While suicide is a largely preventable public health problem, the report released ahead of World Suicide Prevention Day (WSPD) which is being observed on September 10, pegged India’s suicide rate at 16.5 suicides per 1,00,000 people.
WSPD is organised by the International Association for Suicide Prevention (IASP) and WHO has been a co-sponsor of the day. The purpose of this day is to raise awareness around the globe that suicide can be prevented.
“Despite progress, one person still dies every 40 seconds from suicide,” said WHO Director-General, Dr Tedros Adhanom Ghebreyesus. “Every death is a tragedy for family, friends and colleagues. Yet suicides are preventable. We call on all countries to incorporate proven suicide prevention strategies into national health and education programmes in a sustainable way.”
Sri Lanka stands second in the region with a suicide rate of 14.6 and Thailand (14.4) at the third spot. As per the statistics released, India also had the third-highest female suicide rate (14.7) in the world after Lesotho (24.4) and Republic of Korea (15.4).
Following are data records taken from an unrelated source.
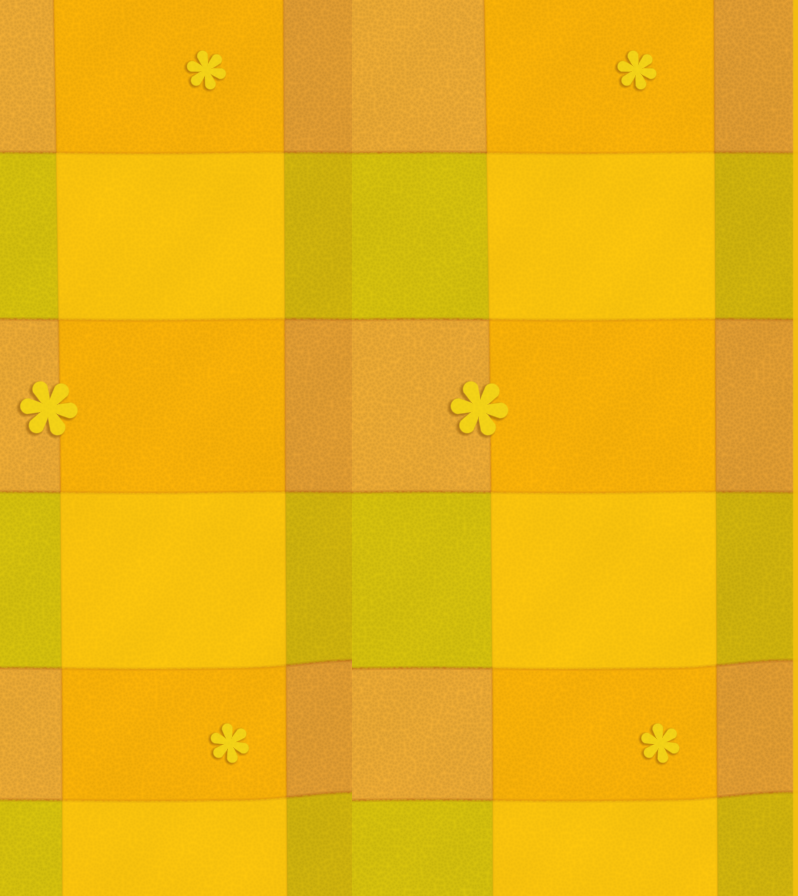
This pattern is drawn by a Shadertoy shader. Its source:

```glsl
// Woven check cloth: warm and light bands cross three columns in each panel.
// Two panels repeat across; stitched six-petal flowers sit on the warm bands.
// Lengths are fractions of canvas height; y runs downwards from the top.

const float PERIOD = 0.4805;       // panel width
const float SEAM_X = 0.3932;       // where the second panel starts
const float SELVEDGE = 0.0055;     // bright strip on the right border
const float ROW_EDGES[5] = float[5](0.1706, 0.3568, 0.5495, 0.7461, 0.8932);
const float THREAD_WIDTH = 0.0016;
const float GRAIN_SCALE = 270.0;
const float GRAIN_DEPTH = 0.075;
const float PETALS = 6.0;

const vec3 ORANGE = vec3(0.96, 0.685, 0.03);
const vec3 YELLOW = vec3(0.97, 0.76, 0.05);
const vec3 OCHRE = vec3(0.90, 0.65, 0.20);
const vec3 OCHRE_DARK = vec3(0.86, 0.60, 0.19);
const vec3 GREEN = vec3(0.82, 0.74, 0.05);
const vec3 GREEN_DARK = vec3(0.80, 0.69, 0.05);
const vec3 THREAD = vec3(0.70, 0.40, 0.08);
const vec3 PETAL = vec3(0.95, 0.82, 0.09);
const vec3 SHADOW = vec3(0.55, 0.34, 0.03);

// Flowers: panel x, y, radius, rotation
const vec4 FLOWERS[3] = vec4[3](
    vec4(0.3177, 0.0781, 0.0225, 0.25),
    vec4(0.1419, 0.4557, 0.0325, 0.10),
    vec4(0.3438, 0.8294, 0.0225, 0.35));

vec2 hash2(vec2 p) {
    vec3 q = fract(p.xyx * vec3(0.1031, 0.1030, 0.0973));
    q += dot(q, q.yzx + 33.33);
    return fract((q.xx + q.yz) * q.zy);
}

// Distance to the nearest scattered point
float cellular(vec2 p) {
    vec2 cell = floor(p), f = fract(p);
    float nearest = 2.0;
    for (int j = -1; j <= 1; j++)
        for (int i = -1; i <= 1; i++) {
            vec2 o = vec2(i, j);
            nearest = min(nearest, length(o + hash2(cell + o) - f));
        }
    return nearest;
}

// Slow tonal drift of the dye
float mottling(vec2 p) {
    return sin(p.x * 23.0 + 2.0 * sin(p.y * 17.0)) * sin(p.y * 29.0 + p.x * 9.0)
         + 0.5 * sin(p.x * 71.0 + p.y * 53.0);
}

// Unit flower: tapered petals with round tips
float flowerDistance(vec2 p, float turn) {
    float sector = 6.2831853 / PETALS;
    float a = atan(p.y, p.x) - turn;
    a -= sector * round(a / sector);
    vec2 q = length(p) * vec2(cos(a), sin(a));
    float t = clamp(q.x / 0.72, 0.0, 1.0);
    return length(q - vec2(0.72 * t, 0.0)) - mix(0.10, 0.27, t);
}

float coverage(float d, float aa) {
    return 1.0 - smoothstep(-aa, aa, d);
}

void mainImage(out vec4 fragColor, in vec2 fragCoord) {
    float aa = 1.0 / iResolution.y;
    vec2 p = vec2(fragCoord.x, iResolution.y - fragCoord.y) * aa;
    float panel = min(floor((p.x - SEAM_X) / PERIOD), 0.0);
    vec2 u = vec2(p.x - SEAM_X - panel * PERIOD, p.y);

    // Slightly bowed columns and lifted lower rows
    float leftEdge = 0.147 + 0.019 * u.y - 0.009 * u.y * u.y;
    float rightEdge = 0.4036 + 0.004 * u.y;
    float lift = 0.009 * smoothstep(0.36, 0.49, u.x) * smoothstep(0.55, 0.74, u.y);
    float rowY = u.y + lift + 0.0007 * sin(u.x * 19.0);

    // Warm bands alternate at each row edge
    float warm = 1.0, rowDist = 1.0;
    for (int i = 0; i < 5; i++) {
        float d = rowY - ROW_EDGES[i];
        warm = mix(warm, 1.0 - warm, smoothstep(-aa, aa, d));
        rowDist = min(rowDist, abs(d));
    }
    float left = coverage(u.x - leftEdge, aa);
    float right = coverage(rightEdge - u.x, aa);
    float side = max(left, right);
    vec3 color = mix(YELLOW, ORANGE, warm);
    color = mix(color, mix(GREEN, OCHRE, warm), left);
    color = mix(color, mix(GREEN_DARK, OCHRE_DARK, warm), right);

    // Weave grain, dye drift and uneven thread along the edges
    float grain = cellular(p * GRAIN_SCALE) - 0.45;
    color *= 1.0 + GRAIN_DEPTH * grain * (0.5 + 0.5 * side + 0.3 * warm);
    color *= 1.0 + 0.007 * mottling(p);
    float wear = clamp(0.65 + 0.9 * grain, 0.2, 1.0);
    float rowThread = coverage(rowDist - THREAD_WIDTH, 1.5 * aa);
    float colDist = min(abs(u.x - leftEdge), abs(u.x - rightEdge));
    float colThread = coverage(colDist - 0.6 * THREAD_WIDTH, 1.5 * aa);
    color = mix(color, THREAD, wear * rowThread * mix(0.35, 0.7, side));
    color = mix(color, THREAD, wear * colThread * mix(0.2, 0.5, warm));

    // Raised flowers with a small cast shadow
    for (int i = 0; i < 3; i++) {
        vec4 f = FLOWERS[i];
        vec2 q = (u - f.xy) / f.z;
        float soft = aa / f.z;
        float shade = coverage(flowerDistance(q + vec2(0.07, -0.05), f.w) - 0.03, 2.0 * soft);
        color = mix(color, SHADOW, 0.55 * shade);
        color = mix(color, PETAL * (1.0 + 0.03 * grain), coverage(flowerDistance(q, f.w), soft));
    }

    float border = iResolution.x * aa - SELVEDGE;
    color = mix(color, YELLOW, 0.85 * smoothstep(-aa, aa, p.x - border));
    fragColor = vec4(color, 1.0);
}
```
Suicide prevention also features in one of the Sustainable Development Goals (SDGs) 3: Ensure healthy lives and promote well-being for all at all ages.
The data pertains to the WHO estimates of 2016.
While there is no national distress helpline in India as of yet, there are several organisations across the country that are committed to the cause of mental health. They run counselling services and suicide helplines for anyone in danger of committing suicide:
1. 3592- 221152 is installed at Police Control Room, Gangtok, Sikkim
2. Vandrevala Foundation Helpline
Tel (India): 1 860 266 2345 (24×7)
1800 2333 330
3. iCall, Mumbai: +91 22 2556 3291
Monday to Saturday, 8 am to 10 pm
4. Samaritans, Mumbai: 91 84229 84528 / +91 84229 84529 / +91 84229 84530
Monday to Sunday, 3 pm to 9 pm
5. Aasra: 91-9820466726(24×7)
6. Lifeline Foundation, Kolkata: 033 2463 7437
Address – 17/1A Alipore Road
Sarat Bose Road 700 027
7. Arpita Foundation
10 am to 1 pm | Monday to Saturday
2 pm to 5 pm-
8. Roshni Trust
11 am to 9 pm | Monday to Saturday
Email – firstname.lastname@example.org
9. NGO SPACE for transgender community
Tele-counselling helpline: 1800111015
10. Bombay Municipal Corporation’s helpline: 022-24131212 managed by KEM Hospital’s psychiatric department.
Some of the staggering statistics out of the report are:
1. Around 800,000 people commit suicide every year in the world.
2. Suicide is responsible for more deaths than malaria, breast cancer, war or even homicide, according to the WHO. It was the second leading cause of death among 15-29 year olds, claiming 200,000 lives in 2016, topped only by road injury.
3. It also ranked second among women (after maternal conditions) in the same age group and third among men (after road injury).
4. For every suicide, there are many more people who attempt suicide every year. A prior suicide attempt is the single most important risk factor for suicide in the general population.
5. 79 per cent of global suicides occur in low and middle-income countries.
6. Ingestion of pesticide, hanging and firearms are among the most common methods of suicide globally. In addition, moments of crisis with a breakdown in the ability to deal with life stresses, such as financial problems, relationship break-up or chronic pain and illness along with experiencing conflict, disaster, violence, abuse, or loss and a sense of isolation are strongly associated with suicidal behaviour.